What is painted beside each feather? The eye of Horus is painted beside each feather! The eye of Horus recalls the ancient battle between good and evil. As we read, Horus fights his uncle, Seth, to avenge his father’s death and to gain control of ancient Egypt, and he loses an eye. Horus recovers his eye and presents it to his father, Osiris, thereby helping Osiris attain immortality. For the ancient Egyptians, the eye of Horus was an amulet (good luck charm). By painting the eye of Horus on their coffin, the ancient Egyptians believed they would be protected in the afterlife. Do we have good luck charms? Yes, we do. Sometimes we carry coins, four leaf clovers or rabbit’s feet for good luck.
What other figures are painted on Amunred’s coffin? Beneath Nut are painted the four sons of Horus. They are associated with different parts of the mummified body (liver, lungs, stomach and intestines) and are represented by a human, baboon, jackal and falcon. Beneath them stand Isis and her sister Nepthys opening their wings. Beneath them are genies of the underworld. On the feet are two jackals, which represent the god of the burial, Anubis. Anubis is represented as a jackal, perhaps because jackals were often seen at cemeteries. On the base are painted more hieroglyphs. One is called ankh. It looks like a looped or key-like cross. It is a symbol of life. In ancient Egyptian art, gods were often shown holding the ankh to the mouth of the pharaoh, thus giving the pharaoh life. The ankh on Amunred’s coffin is to guarantee him everlasting life.

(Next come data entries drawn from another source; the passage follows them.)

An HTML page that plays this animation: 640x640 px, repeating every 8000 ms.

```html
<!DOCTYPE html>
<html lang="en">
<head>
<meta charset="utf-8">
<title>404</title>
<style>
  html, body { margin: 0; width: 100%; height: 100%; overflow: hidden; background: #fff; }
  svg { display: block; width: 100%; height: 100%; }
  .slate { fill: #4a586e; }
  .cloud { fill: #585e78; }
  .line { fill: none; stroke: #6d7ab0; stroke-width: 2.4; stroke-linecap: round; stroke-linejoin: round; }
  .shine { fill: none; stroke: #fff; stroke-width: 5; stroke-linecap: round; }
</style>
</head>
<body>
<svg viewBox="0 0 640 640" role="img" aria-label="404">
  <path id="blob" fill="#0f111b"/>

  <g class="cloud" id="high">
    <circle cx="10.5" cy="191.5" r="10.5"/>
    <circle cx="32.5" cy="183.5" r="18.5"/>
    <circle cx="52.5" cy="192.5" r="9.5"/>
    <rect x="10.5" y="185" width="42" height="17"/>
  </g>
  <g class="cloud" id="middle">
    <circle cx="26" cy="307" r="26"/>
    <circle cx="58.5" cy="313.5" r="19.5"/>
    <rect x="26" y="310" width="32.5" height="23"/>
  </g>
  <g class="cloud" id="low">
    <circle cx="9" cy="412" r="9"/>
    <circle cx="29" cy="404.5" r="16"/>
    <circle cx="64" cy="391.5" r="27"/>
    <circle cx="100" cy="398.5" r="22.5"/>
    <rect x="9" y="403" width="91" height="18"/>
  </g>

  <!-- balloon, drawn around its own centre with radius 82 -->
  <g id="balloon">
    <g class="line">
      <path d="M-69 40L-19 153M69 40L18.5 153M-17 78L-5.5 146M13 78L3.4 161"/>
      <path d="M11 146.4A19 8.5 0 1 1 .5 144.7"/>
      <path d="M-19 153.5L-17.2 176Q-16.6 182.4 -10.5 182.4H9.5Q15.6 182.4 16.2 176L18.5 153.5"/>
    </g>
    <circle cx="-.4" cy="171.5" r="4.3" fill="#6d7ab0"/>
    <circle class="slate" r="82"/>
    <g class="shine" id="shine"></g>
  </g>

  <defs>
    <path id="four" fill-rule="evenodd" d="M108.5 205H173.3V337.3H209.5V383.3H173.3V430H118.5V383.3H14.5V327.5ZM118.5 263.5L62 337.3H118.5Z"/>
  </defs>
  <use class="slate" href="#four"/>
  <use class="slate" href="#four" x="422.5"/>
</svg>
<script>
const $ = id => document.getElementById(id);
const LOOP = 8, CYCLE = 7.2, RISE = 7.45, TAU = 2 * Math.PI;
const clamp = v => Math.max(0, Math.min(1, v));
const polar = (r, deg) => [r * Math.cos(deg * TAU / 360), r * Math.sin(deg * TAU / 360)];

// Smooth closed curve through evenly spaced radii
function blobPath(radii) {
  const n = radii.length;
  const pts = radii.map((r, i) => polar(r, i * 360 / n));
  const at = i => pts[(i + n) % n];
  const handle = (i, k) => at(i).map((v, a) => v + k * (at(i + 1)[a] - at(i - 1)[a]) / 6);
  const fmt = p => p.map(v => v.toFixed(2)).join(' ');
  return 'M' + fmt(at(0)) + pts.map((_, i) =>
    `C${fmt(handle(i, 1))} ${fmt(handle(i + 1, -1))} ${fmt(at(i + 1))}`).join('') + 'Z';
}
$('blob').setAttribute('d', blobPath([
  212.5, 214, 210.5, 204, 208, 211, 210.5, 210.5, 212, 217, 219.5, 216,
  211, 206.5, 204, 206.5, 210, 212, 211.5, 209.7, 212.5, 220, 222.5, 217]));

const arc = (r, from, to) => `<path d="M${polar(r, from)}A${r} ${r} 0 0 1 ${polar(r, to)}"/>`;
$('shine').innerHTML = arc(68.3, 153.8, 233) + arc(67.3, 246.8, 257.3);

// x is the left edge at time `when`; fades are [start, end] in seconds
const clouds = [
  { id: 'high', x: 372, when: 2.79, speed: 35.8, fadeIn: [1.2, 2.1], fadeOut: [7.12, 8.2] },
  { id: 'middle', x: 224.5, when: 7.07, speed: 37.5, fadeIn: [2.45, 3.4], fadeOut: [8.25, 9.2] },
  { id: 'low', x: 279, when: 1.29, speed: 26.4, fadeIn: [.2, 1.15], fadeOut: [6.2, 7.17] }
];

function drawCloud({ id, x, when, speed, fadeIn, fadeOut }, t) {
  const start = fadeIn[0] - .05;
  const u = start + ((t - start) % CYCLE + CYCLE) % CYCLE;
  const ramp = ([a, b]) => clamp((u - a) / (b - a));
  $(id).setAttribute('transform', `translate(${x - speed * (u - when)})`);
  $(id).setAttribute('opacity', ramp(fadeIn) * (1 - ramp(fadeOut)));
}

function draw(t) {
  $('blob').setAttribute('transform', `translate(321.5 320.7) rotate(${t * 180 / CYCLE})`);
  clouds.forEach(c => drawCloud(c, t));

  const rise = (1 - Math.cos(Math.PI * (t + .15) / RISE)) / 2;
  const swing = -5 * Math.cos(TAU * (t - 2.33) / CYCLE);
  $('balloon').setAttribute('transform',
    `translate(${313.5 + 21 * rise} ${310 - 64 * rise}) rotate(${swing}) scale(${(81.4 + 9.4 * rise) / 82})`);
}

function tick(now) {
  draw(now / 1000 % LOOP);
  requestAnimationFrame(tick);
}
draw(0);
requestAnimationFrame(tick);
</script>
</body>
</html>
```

Would you like to see the Coffin of Amunred in person? All you have to do is visit the North Carolina Museum of Art in Raleigh, North Carolina. The Coffin of Amunred is in the ancient Egyptian galleries at the museum. Or perhaps you would like a tour. Tours of the collection are given daily, except for Monday when the museum is closed to the public. If you prefer, you can contact the museum ahead of time and arrange for you and your friends to have a private tour. I’m sure a docent at the museum would be happy to show you and your friends the Coffin of Amunred and many other works of art. Whether you visit the museum on your own or have a tour with a docent, it will be well worth your time!